The global inhibition of the main oxidative pathways (substrate incorporation, substrate oxidation) and of the respiratory chain within cells also may cause myopathic symptoms. A diminished energetic consumption is related partially to a transition in the myosin isoforms, which express a slower adenosine triphosphatase, and to an impairment of the transsarcolemmal transports. All of these factors may contribute to muscle weakness, fatigue, and exertional pain.

Exercise intolerance could be due to an abnormal recruitment of several metabolic pathways, such as glycolysis, related to the mitochondrial metabolism impairment. An abnormal accumulation of protons and monovalent phosphate ions (which are involved in the actin-myosin interaction), as well as abnormal Ca++ metabolism, also may cause reduced exercise tolerance. [15, 16]

Hyponatremia often is seen in patients with hypothyroidism. The decreased number of Na+/K+ adenosine triphosphatase–dependent pumps could imply an abnormal intracellular Na+ level and explain frequent disorders of membrane excitability.

Myoedema is a phenomenon in which mounding up of muscle tissue occurs after light percussion. Myoedema occurs in approximately one third of patients with hypothyroidism, but it is not entirely specific for hypothyroidism. In one study, myoedema was elicited in 40% of overt hypothyroid patients, while historical clinical features of myopathy were present in 73%. [17] Myoedema is thought to be caused by delayed Ca++ reuptake by the sarcoplasmic reticulum, which also prolongs muscle contraction. Although not proven, this type of prolongation of muscle contraction is also thought to cause muscle hypertrophy.

A study by Ruchala et al reported a negative correlation between the myokine irisin and thyroid-stimulating hormone (TSH) levels and a positive correlation between irisin and free thyroxine levels. The report suggested that irisin levels change in association with the thyrometabolic state and that a relationship may exist between this phenomenon and the degree of muscle damage present. [18]

A study by Zybek-Kocik et al reported finding a lower concentration of irisin in association with prolonged hypothyroidism, with the investigators stating that the decrease may primarily result from prolonged myopathy. [19]

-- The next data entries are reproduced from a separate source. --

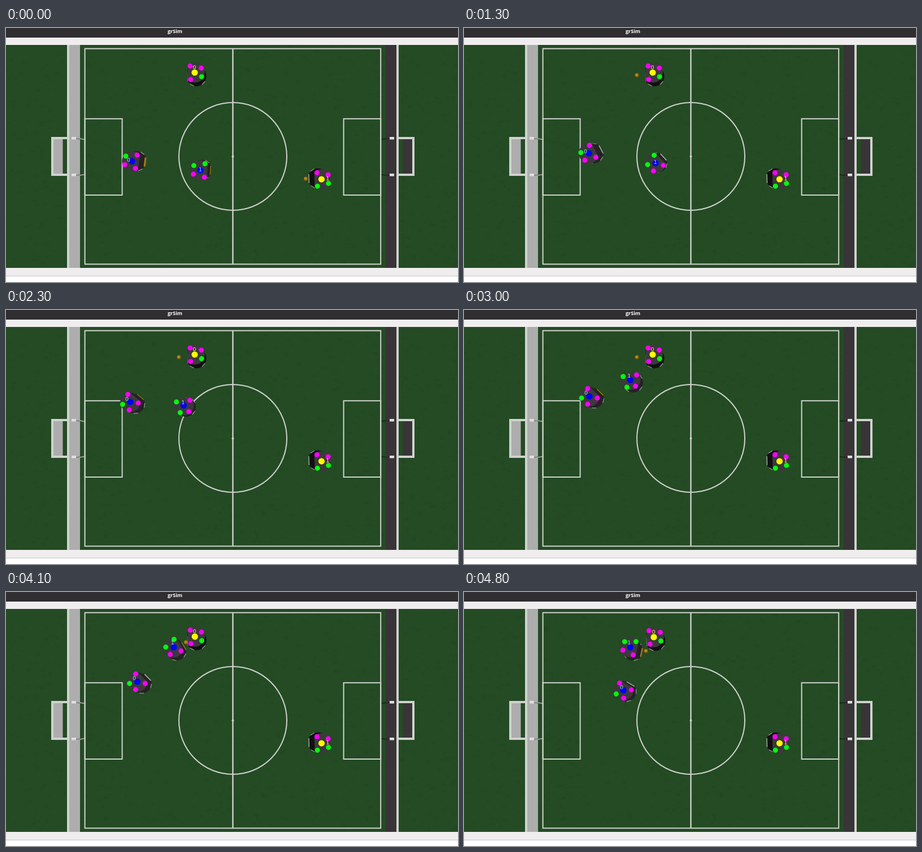
Animation, 800 px wide and 450 px high, one loop 4900 ms. Source, as an HTML page with a canvas:

```html
<!DOCTYPE html>
<html lang="en">
<head>
<meta charset="utf-8">
<title>grSim</title>
<style>
html, body { margin: 0; width: 100%; height: 100%; overflow: hidden; background: #fff; }
canvas { display: block; width: 800px; height: 450px; }
</style>
</head>
<body>
<canvas id="stage" width="800" height="450"></canvas>
<script>
const ctx = document.getElementById('stage').getContext('2d');
const LOOP = 4900, STEP = 100, RAD = Math.PI / 180;
const CENTER = { x: 401.5, y: 227.5 };
const LINE = '#d0d2cf', MAGENTA = '#fb00fb', GREEN = '#04fb0c';
const BLUE = { dot: '#0000fc', label: '#9bd6f5', wall: '#242224', kicker: '#c4c4c0' };
const YELLOW = { dot: '#fffa00', label: '#f4ec70', wall: '#111', kicker: '#b8b8b4' };

const clamp = (v, lo, hi) => Math.min(hi, Math.max(lo, v));

// Smooth progress from 0 to 1 between two times
function ease(t, from, to) {
  const u = clamp((t - from) / (to - from), 0, 1);
  return u * u * (3 - 2 * u);
}

// Smooth curve through [time, x, y] points, holding at both ends
function follow(points, t) {
  const last = points.length - 1;
  t = clamp(t, points[0][0], points[last][0]);
  const i = Math.max(0, points.findIndex(p => p[0] >= t) - 1);
  const slope = (k, c) => {
    const j = clamp(k, 0, last - 1);
    return (points[j + 1][c] - points[j][c]) / (points[j + 1][0] - points[j][0]);
  };
  // Harmonic mean of neighbouring slopes keeps the curve from overshooting
  const tangent = (k, c) => {
    const a = slope(k - 1, c), b = slope(k, c);
    return a * b > 0 ? 2 * a * b / (a + b) : 0;
  };
  const from = points[i], to = points[i + 1];
  const span = to[0] - from[0], u = (t - from[0]) / span, v = 1 - u;
  return [1, 2].map(c => from[c] * (1 + 2 * u) * v * v + to[c] * u * u * (3 - 2 * u)
    + span * u * v * (v * tangent(i, c) - u * tangent(i + 1, c)));
}

const keeperPath = [
  [900, 223, 236], [1300, 221, 222], [2300, 220, 163],
  [3000, 222, 153], [4100, 232.5, 159], [4800, 282, 174]
];
const strikerPath = [
  [900, 344, 252], [1300, 339, 239.5], [2300, 314.5, 169], [3000, 294.5, 124],
  [3800, 305, 105], [4100, 297, 98], [4800, 294.5, 98]
];
const ballPath = [[3800, 306, 83.5], [4100, 318.5, 89], [4800, 322, 104.5]];

const robots = [
  {
    id: 0, team: BLUE,
    at: t => follow(keeperPath, t),
    heading: t => 7 - 57 * ease(t, 900, 1600) + 5 * ease(t, 2300, 3000) - 15 * ease(t, 4100, 4800),
    lit: t => t < 900 || (t > 1800 && t < 3800)
  },
  {
    id: 1, team: BLUE,
    at: t => follow(strikerPath, t),
    heading: t => 3 - 100 * ease(t, 900, 1750) + 109 * ease(t, 3700, 4400),
    lit: t => t < 900 || t > 3900
  },
  {
    id: 0, team: YELLOW,
    at: t => [334 + 2 * ease(t, 3900, 4800), 79 + ease(t, 3900, 4800)],
    heading: t => 178 - 2 * ease(t, 3900, 4800),
    lit: () => false
  },
  { id: 1, team: YELLOW, at: () => [558.5, 268], heading: () => 178, lit: () => false }
];

function box(c, color, x, y, w, h) {
  c.fillStyle = color;
  c.fillRect(x, y, w, h);
}

function disc(c, color, x, y, r) {
  c.fillStyle = color;
  c.beginPath();
  c.arc(x, y, r, 0, 7);
  c.fill();
}

function line(c, color, width, x1, y1, x2, y2) {
  c.strokeStyle = color;
  c.lineWidth = width;
  c.beginPath();
  c.moveTo(x1, y1);
  c.lineTo(x2, y2);
  c.stroke();
}

function drawTurf(c) {
  box(c, '#244b24', 0, 30, 800, 395);
  let seed = 7;
  const random = () => (seed = seed * 16807 % 2147483647) / 2147483647;
  for (let i = 0; i < 2000; i++) {
    const color = random() < 0.5 ? 'rgba(10,40,10,.04)' : 'rgba(70,110,60,.035)';
    box(c, color, random() * 800, 30 + random() * 390, 2 + random() * 6, 2 + random() * 4);
  }
}

function drawGoal(c, left) {
  const mirror = x => left ? x : 803 - x;
  const bar = (color, x, y, w, h) => box(c, color, mirror(left ? x : x + w), y, w, h);
  const wall = left ? '#adadad' : '#383438';
  bar(wall, 112, 30, 19, 395);
  bar(LINE, 108, 30, 4, 395);
  bar(wall, 84, 197, 16.5, 61);
  bar(LINE, 80, 193, 4, 69);
  for (const [y, drop] of [[193, 1.5], [258, -1.5]]) {
    bar(LINE, 80, y, 30, 4);
    bar('#dedede', 116, y, 8, 4.5);
    line(c, left ? '#777a77' : '#282828', 1.6, mirror(124), y + 3, mirror(131), y + 3 + drop / 2);
    line(c, left ? '#969a96' : '#222622', 2, mirror(131), y + 3, mirror(139), y + 3 + drop);
  }
}

function drawField(c) {
  drawTurf(c);
  drawGoal(c, true);
  drawGoal(c, false);
  c.strokeStyle = LINE;
  c.lineWidth = 2;
  c.strokeRect(139.6, 36.6, 523.6, 381.8);
  c.strokeRect(139.6, 160.8, 66, 135.2);
  c.strokeRect(597.6, 160.8, 65.6, 135.2);
  c.beginPath();
  c.arc(CENTER.x, CENTER.y, 95.5, 0, 7);
  c.stroke();
  line(c, LINE, 2.4, CENTER.x, 37, CENTER.x, 418);
  disc(c, LINE, CENTER.x, CENTER.y, 2);
}

function drawWindow(c) {
  box(c, '#fff', 0, 0, 800, 450);
  box(c, '#312e31', 0, 0, 800, 17);
  box(c, '#f0edef', 0, 17, 800, 13);
  box(c, '#f0edef', 0, 425, 800, 14);
  box(c, '#c9c6c8', 0, 439, 800, 1);
  c.font = 'bold 9.2px "Open Sans", "Noto Sans", sans-serif';
  c.textAlign = 'center';
  c.fillStyle = '#fff';
  c.fillText('grSim', 299, 9);
}

const backdrop = document.createElement('canvas');
backdrop.width = 800;
backdrop.height = 450;
const back = backdrop.getContext('2d');
drawWindow(back);
drawField(back);

// Disc with a flat front towards +x
function flatDisc(color, r, front) {
  const a = Math.acos(front / r);
  ctx.fillStyle = color;
  ctx.beginPath();
  ctx.arc(0, 0, r, a, 2 * Math.PI - a);
  ctx.fill();
}

function drawRobot({ id, team, at, heading, lit }, t) {
  const [x, y] = at(t), angle = heading(t) * RAD;
  const dx = x - CENTER.x, dy = y - CENTER.y;
  // Lower layers lean towards the middle of the view
  const layer = (depth, paint) => {
    ctx.save();
    ctx.translate(x - dx * depth, y - dy * depth);
    ctx.rotate(angle);
    paint();
    ctx.restore();
  };

  layer(0.045, () => {
    flatDisc(team.wall, 17.5, 15.5);
    for (const wheel of [60, 135, 225, 300]) {
      ctx.save();
      ctx.rotate(wheel * RAD);
      line(ctx, '#9c9c9c', 1.2, 17.2, -4, 17.2, 4);
      ctx.restore();
    }
    const frontSeen = -0.018 * (dx * Math.cos(angle) + dy * Math.sin(angle));
    const width = lit(t) ? clamp(frontSeen, 1.2, 3.2) : 1.3;
    line(ctx, lit(t) ? '#a67a14' : team.kicker, width, 15.2, -8, 15.2, 8);
  });
  layer(0.02, () => flatDisc(team.wall, 17.6, 14));
  layer(0, () => {
    flatDisc('#3b393b', 17.8, 12.5);
    // Front left, front right, back right, back left
    [-57.4, 57.4, 147.4, -147.4].forEach((a, i) => {
      const color = i === 3 || (id === 1 && i === 0) ? GREEN : MAGENTA;
      disc(ctx, color, 14.2 * Math.cos(a * RAD), 14.2 * Math.sin(a * RAD), 4.5);
    });
    disc(ctx, team.dot, 0, 0, 5.6);
  });

  ctx.font = '9.5px "DejaVu Sans", sans-serif';
  ctx.textAlign = 'center';
  ctx.fillStyle = team.label;
  ctx.fillText(id, x + 3 + dx * 0.05, y + 0.5 + dy * 0.045);
}

function drawBall(x, y) {
  disc(ctx, '#8a610c', x, y, 3.6);
  disc(ctx, '#c08814', x - 0.3, y - 0.4, 2.4);
}

function drawMenu() {
  box(ctx, '#fcfcfc', 306, 85.5, 145, 76);
  box(ctx, '#3c93c6', 306, 85.5, 145, 15.5);
  ctx.font = '9px "Noto Sans", "Open Sans", sans-serif';
  ctx.textAlign = 'left';
  // An ampersand precedes the underlined letter
  ['Locate &ball here', 'Locate current &robot here', '&Camera', '&Blue Robots', '&Yellow Robots']
    .forEach((item, i) => {
      const y = 96.5 + i * 15.3, label = item.replace('&', ''), at = item.indexOf('&');
      const color = i ? '#000' : '#fff';
      ctx.fillStyle = color;
      ctx.fillText(label, 323, y);
      const start = ctx.measureText(label.slice(0, at)).width;
      box(ctx, color, 323 + start, Math.round(y + 1), ctx.measureText(label[at]).width, 0.8);
      if (i < 2) return;
      ctx.beginPath();
      ctx.moveTo(444.5, y - 5.2);
      ctx.lineTo(447.3, y - 3.2);
      ctx.lineTo(444.5, y - 1.2);
      ctx.fill();
    });
}

const pointer = new Path2D('M0 0V9L2 7.2 3.6 10.4 5 9.7 3.6 6.6 6.4 6.4Z');

function drawCursor(x, y) {
  ctx.save();
  ctx.translate(x, y);
  ctx.fillStyle = '#111';
  ctx.fill(pointer);
  ctx.strokeStyle = '#ddd';
  ctx.lineWidth = 0.7;
  ctx.stroke(pointer);
  ctx.restore();
}

function draw(t) {
  ctx.drawImage(backdrop, 0, 0);
  if (t < 800) drawBall(530.5, 267);
  else drawBall(...follow(ballPath, t));
  for (const robot of robots) drawRobot(robot, t);
  if (t >= 500 && t < 800) drawMenu();
  if (t >= 300 && t < 800) {
    const u = ease(t, 200, 500);
    drawCursor(279 + 32 * u, 76 + 11 * u);
  }
}

const start = performance.now();
function tick(now) {
  const t = Math.max(0, now - start) % LOOP;
  draw(Math.floor(t / STEP) * STEP);
  requestAnimationFrame(tick);
}
draw(0);
requestAnimationFrame(tick);
</script>
</body>
</html>
```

A study by Stratigou et al, on the other hand, found that in patients with subclinical hypothyroidism, serum levels of irisin were increased. The report suggested that the rise counterbalances reductions in lipid metabolism and insulin sensitivity and compensates for oxidative muscle and thyroid cell stress. [20]




United States

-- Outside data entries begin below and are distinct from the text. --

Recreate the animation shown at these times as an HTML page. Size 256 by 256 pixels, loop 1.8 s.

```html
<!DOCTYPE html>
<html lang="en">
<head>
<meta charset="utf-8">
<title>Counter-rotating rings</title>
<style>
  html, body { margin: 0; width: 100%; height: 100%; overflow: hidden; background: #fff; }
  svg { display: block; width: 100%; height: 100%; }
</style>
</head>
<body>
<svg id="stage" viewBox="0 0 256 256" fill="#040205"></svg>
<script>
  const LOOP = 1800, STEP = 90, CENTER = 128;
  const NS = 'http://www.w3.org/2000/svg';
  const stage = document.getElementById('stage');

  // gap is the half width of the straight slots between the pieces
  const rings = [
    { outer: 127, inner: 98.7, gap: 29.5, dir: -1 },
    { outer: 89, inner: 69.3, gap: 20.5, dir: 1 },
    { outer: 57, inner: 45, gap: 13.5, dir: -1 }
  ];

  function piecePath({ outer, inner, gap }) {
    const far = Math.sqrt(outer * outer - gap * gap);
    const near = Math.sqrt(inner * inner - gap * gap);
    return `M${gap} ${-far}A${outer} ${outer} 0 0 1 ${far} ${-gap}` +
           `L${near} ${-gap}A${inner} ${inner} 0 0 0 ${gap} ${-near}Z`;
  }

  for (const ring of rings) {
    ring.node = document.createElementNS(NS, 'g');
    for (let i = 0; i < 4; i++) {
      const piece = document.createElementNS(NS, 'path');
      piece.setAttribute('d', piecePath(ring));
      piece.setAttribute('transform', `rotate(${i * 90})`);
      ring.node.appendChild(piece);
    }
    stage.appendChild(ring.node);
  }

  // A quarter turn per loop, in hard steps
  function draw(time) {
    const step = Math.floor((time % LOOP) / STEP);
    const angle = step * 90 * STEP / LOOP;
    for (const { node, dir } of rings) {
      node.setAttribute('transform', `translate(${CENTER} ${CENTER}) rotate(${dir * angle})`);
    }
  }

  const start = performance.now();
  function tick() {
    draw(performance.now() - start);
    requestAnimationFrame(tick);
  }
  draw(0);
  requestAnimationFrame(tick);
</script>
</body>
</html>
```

In North America, acquired impairment of thyroid function affects about 2% of adult women and about 0.1-0.2% of adult men.

Neonatal hypothyroidism occurs with a frequency of 0.02% in the white population. In the black population, the frequency falls to 0.003%.

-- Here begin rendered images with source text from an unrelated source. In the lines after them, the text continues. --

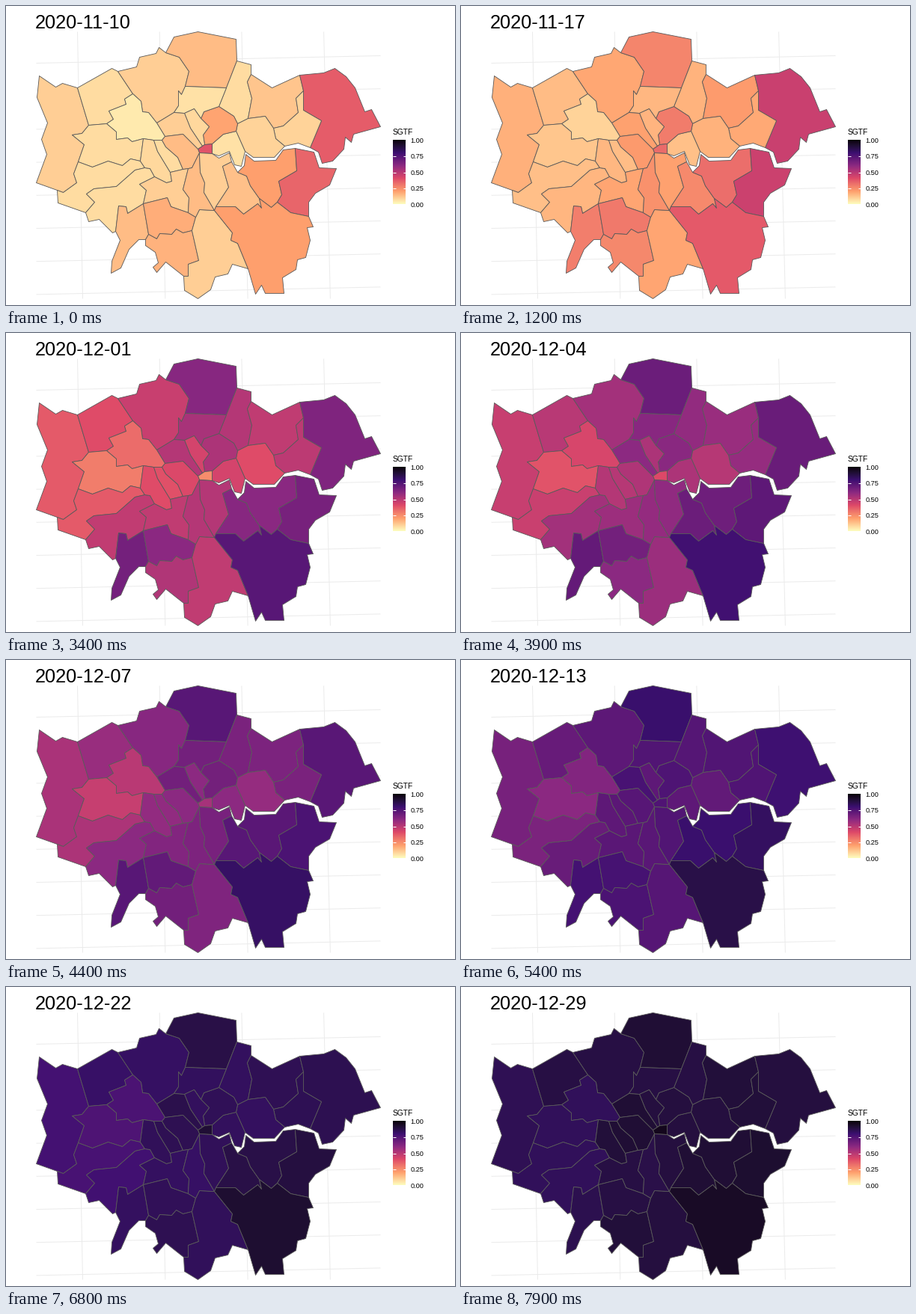
A matplotlib script for the animation above (10000 ms loop, 600x400 px).

```python
import math

import numpy as np
import matplotlib.pyplot as plt
from matplotlib.animation import FuncAnimation
from matplotlib.collections import LineCollection, PolyCollection
from matplotlib.colors import to_rgb

W, H = 600, 400
PX = 0.72  # points per pixel at 100 dpi
FRAMES, LAST = 100, 79
DAYS, MIDDLE = 49, 21
START = np.datetime64("2020-11-10")
FONT = "Liberation Sans"

# Colour scale, interpolated evenly in a perceptual (CIELAB) space
STOPS = ["#FCFDBF", "#FE9F6D", "#DE4968", "#8C2981", "#3B0F70", "#000004"]
XYZ = np.array([[.4124, .3576, .1805], [.2126, .7152, .0722], [.0193, .1192, .9505]])
WHITE = XYZ.sum(axis=1)


def to_lab(rgb):
    rgb = np.asarray(rgb)
    lin = np.where(rgb > .04045, ((rgb + .055) / 1.055) ** 2.4, rgb / 12.92)
    t = lin @ XYZ.T / WHITE
    return np.where(t > .008856, np.cbrt(t), 7.787 * t + 16 / 116)


def from_lab(f):
    t = np.where(f > .2069, f ** 3, (f - 16 / 116) / 7.787)
    lin = np.clip((t * WHITE) @ np.linalg.inv(XYZ).T, 0, 1)
    return np.clip(np.where(lin > .0031308, 1.055 * lin ** (1 / 2.4) - .055, 12.92 * lin), 0, 1)


LAB = to_lab([to_rgb(c) for c in STOPS])


def palette(v):
    at = np.linspace(0, 1, len(STOPS))
    return from_lab(np.stack([np.interp(v, at, LAB[:, k]) for k in range(3)], axis=-1))


# The city's outline, clockwise: north of the river, then back along the south
north = [(44, 93), (66, 108), (75, 103), (95, 109), (141, 83), (149, 87), (174, 81), (178, 68),
         (200, 63), (204, 55), (213, 62), (224, 41), (256, 34), (307, 44), (308, 73), (327, 78),
         (327, 91), (355, 109), (392, 92), (424, 89), (439, 83), (454, 94), (466, 109),
         (479, 141), (488, 138), (500, 161), (464, 171), (461, 182), (453, 175), (451, 191),
         (436, 207), (422, 210), (417, 195), (406, 189), (390, 183), (372, 187), (358, 202),
         (330, 202), (319, 194), (314, 214), (305, 212), (298, 194), (284, 200)]
south = [(275, 197), (284, 203), (298, 196), (301, 208), (309, 222), (318, 213), (320, 198),
         (331, 207), (360, 206), (370, 192), (386, 190), (411, 195), (418, 216), (441, 217),
         (432, 239), (413, 250), (404, 262), (404, 281), (410, 295), (402, 296), (406, 313),
         (400, 336), (389, 339), (387, 352), (369, 363), (371, 384), (346, 384), (341, 373),
         (333, 385), (323, 351), (302, 345), (296, 358), (279, 362), (273, 379), (256, 391),
         (238, 380), (237, 361), (213, 342), (201, 356), (196, 349), (203, 343), (199, 329),
         (186, 320), (186, 312), (177, 312), (164, 325), (153, 350), (140, 357), (141, 341),
         (152, 313), (146, 301), (142, 303), (124, 285), (110, 288), (106, 276), (69, 263),
         (68, 246), (40, 236), (54, 198), (47, 178), (55, 156), (41, 122)]
land = north + south
shapes, shares = [], []


def corner(p):
    return min(range(len(land)), key=lambda k: math.dist(land[k], p))


def peel(first, middle, last, *border):
    """Cut a borough off the remaining land along its inner border.

    The three levels are percentages on the first, middle and last day.
    """
    global land
    shares.append((first, middle, last))
    i = corner(border[0])
    land = land[i:] + land[:i]
    j = corner(border[-1])
    inner = list(border[1:-1])
    shapes.append(land[:j + 1] + inner[::-1])
    land = land[:1] + inner + land[j:]


# Hillingdon, Harrow, Barnet, Enfield
peel(10, 36, 85, (68, 246), (76, 249), (94, 236), (90, 224), (96, 208), (104, 185), (88, 172),
     (101, 170), (110, 159), (95, 109))
peel(7, 39, 88, (110, 159), (134, 157), (143, 151), (137, 140), (160, 131), (158, 124),
     (169, 117), (149, 87))
peel(10, 45, 88, (169, 117), (180, 127), (182, 141), (190, 142), (201, 156), (224, 142),
     (230, 133), (230, 113), (234, 118), (239, 107), (244, 87), (231, 68), (213, 62))
peel(14, 61, 91, (239, 107), (294, 109), (308, 73))
# Waltham Forest, Redbridge, Havering, Barking
peel(7, 50, 88, (294, 109), (284, 134), (304, 147), (309, 157), (323, 150), (328, 123),
     (322, 101), (327, 91))
peel(12, 47, 90, (323, 150), (346, 147), (357, 163), (370, 160), (390, 142), (387, 123),
     (397, 113), (392, 92))
peel(36, 63, 89, (397, 113), (397, 139), (421, 153), (406, 189))
peel(9, 48, 90, (357, 163), (360, 177), (372, 187))
# Newham, Tower Hamlets, Hackney, Haringey
peel(9, 39, 89, (309, 157), (307, 167), (319, 194))
peel(6, 42, 89, (307, 167), (290, 171), (275, 184), (275, 197))
peel(19, 52, 89, (284, 134), (264, 141), (260, 150), (271, 161), (263, 172), (265, 185),
     (275, 184))
peel(6, 53, 88, (224, 142), (238, 143), (251, 137), (260, 150))
# Islington, Camden, City, Brent
peel(8, 42, 89, (238, 143), (246, 163), (262, 187), (265, 185))
peel(10, 50, 91, (201, 156), (212, 174), (236, 171), (256, 191), (262, 187))
peel(38, 24, 96, (256, 191), (258, 196), (275, 197))
peel(4, 32, 84, (134, 157), (147, 168), (147, 178), (162, 176), (168, 181), (183, 177),
     (197, 179), (208, 179), (212, 174))
# Ealing, Hounslow, Richmond, Kingston
peel(7, 28, 84, (96, 208), (115, 215), (136, 207), (155, 213), (166, 204), (179, 207),
     (183, 177))
peel(7, 36, 84, (106, 276), (118, 262), (107, 251), (117, 244), (147, 241), (172, 219),
     (185, 216), (179, 207))
peel(7, 47, 84, (146, 301), (150, 267), (160, 268), (162, 277), (183, 264), (187, 246),
     (178, 238), (198, 228), (192, 217), (185, 216))
peel(14, 66, 86, (186, 312), (190, 305), (183, 264))
# Hammersmith, Kensington, Westminster, Wandsworth
peel(8, 39, 90, (198, 228), (214, 236), (221, 234), (219, 222), (202, 194), (197, 179))
peel(7, 38, 91, (219, 222), (236, 218), (229, 202), (213, 188), (208, 179))
peel(14, 40, 91, (236, 218), (243, 217), (248, 216), (258, 196))
peel(10, 47, 88, (183, 264), (215, 256), (220, 268), (243, 276), (244, 256), (236, 245),
     (243, 217))
# Merton, Sutton, Croydon, Lambeth
peel(17, 60, 88, (190, 305), (201, 311), (205, 304), (221, 305), (227, 298), (236, 303),
     (248, 300), (253, 282), (243, 276))
peel(16, 51, 90, (237, 361), (243, 361), (243, 345), (257, 340), (248, 300))
peel(10, 47, 89, (323, 351), (309, 317), (300, 313), (302, 303), (278, 273), (258, 272),
     (253, 282))
peel(14, 50, 87, (278, 273), (264, 249), (265, 236), (259, 222), (258, 196))
# Southwark, Lewisham, Greenwich, Bexley
peel(10, 50, 89, (278, 273), (280, 268), (297, 242), (289, 214), (301, 208))
peel(13, 61, 91, (280, 268), (306, 268), (317, 278), (336, 264), (341, 270), (338, 257),
     (326, 240), (321, 227), (309, 222))
peel(20, 60, 91, (338, 257), (354, 269), (362, 262), (368, 252), (364, 234), (388, 220),
     (386, 190))
peel(34, 65, 92, (362, 262), (380, 276), (404, 281))
# Bromley is what remains
shapes.append(land)
shares.append((20, 73, 94))

ODDS = np.array(shares) / 100
ODDS = np.log(ODDS / (1 - ODDS)).T


def fills(i):
    """Logistic growth, at one pace to the middle day and then slowing down."""
    day = i * DAYS / LAST
    first, middle, last = ODDS
    if day < MIDDLE:
        z = first + (middle - first) * day / MIDDLE
    else:
        z = middle + (last - middle) * ((day - MIDDLE) / (DAYS - MIDDLE)) ** .8
    return palette(1 / (1 + np.exp(-z)))


def date(i):
    return str(START + i * DAYS // LAST)


fig = plt.figure(figsize=(W / 100, H / 100), dpi=100, facecolor="white")
ax = fig.add_axes([0, 0, 1, 1])
ax.axis("off")

# Graticule
grid = [[(95 + 109.7 * k, 34), (102 + 110.3 * k, 391)] for k in range(4)]
grid += [[(40, 76 + 44.2 * k), (500, 66 + 44.2 * k)] for k in range(8)]
ax.add_collection(LineCollection(grid, colors="#EBEBEB", linewidths=PX))

regions = PolyCollection(shapes, facecolors=fills(0), edgecolors="#595959",
                         linewidths=.85 * PX, zorder=2)
ax.add_collection(regions)


def label(x, y, text, size):
    return ax.text(x, y, text, size=size * PX, family=FONT, color="black")


title = label(38.5, 30, date(0), 25.4)

# Colour bar
LEFT, RIGHT, TOP, BOTTOM = 516.5, 533.5, 179, 265
label(516.5, 172, "SGTF", 10.3)
ax.imshow(palette(np.linspace(1, 0, 300))[:, None], extent=(LEFT, RIGHT, BOTTOM, TOP),
          aspect="auto", interpolation="nearest")
for v in np.linspace(0, 1, 5):
    y = BOTTOM + (TOP - BOTTOM) * v
    label(540, y + 3.2, f"{v:.2f}", 9.1)
    if 0 < v < 1:
        ax.hlines([y, y], [LEFT, RIGHT - 3.5], [LEFT + 3.5, RIGHT],
                  colors="white", linewidths=PX, zorder=3)

ax.set_xlim(-.5, W - .5)
ax.set_ylim(H - .5, -.5)


def update(frame):
    i = min(frame, LAST)
    regions.set_facecolor(fills(i))
    title.set_text(date(i))
    return regions, title


anim = FuncAnimation(fig, update, frames=FRAMES, interval=100, repeat=True, repeat_delay=0)
plt.show()
```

Of individuals with hypothyroidism, 30-80% manifest neuromuscular symptoms, depending on the severity of hypothyroidism. Weakness is observed in one third of patients with hypothyroidism. Carpal tunnel syndrome, although not part of the myopathy, is a peripheral nerve dysfunction found in 15-30% of patients with hypothyroidism. [21]


In a prospective cohort study done in The Netherlands, in newly diagnosed patients with hypothyroidism, 79% had neuromuscular complaints, 38% had clinical weakness (manual muscle strength testing) in one or more muscle groups, 42% had signs of sensorimotor axonal neuropathy, and 29% had carpal tunnel syndrome. [22]

Neonatal screening programs for congenital hypothyroidism in many areas of the world show that hypothyroidism is present in 1 out of every 4000 newborns. In iodine-deficient areas of the world, the incidence of hypothyroidism is 10- to 20-fold higher.


Mortality has not been shown to be increased in patients with hypothyroid myopathy. Morbidity is significantly increased, reflected in the performance of activities of daily living (ADL) and in patients' quality of life.


No race predilection has been established.


The incidence of hypothyroidism is much greater in women than in men. Myxedema coma is extremely rare, but its incidence is higher in elderly women, especially those older than 60 years.


Hypothyroidism is seen more commonly in women aged 40-60 years; however, it can be seen in persons of all ages.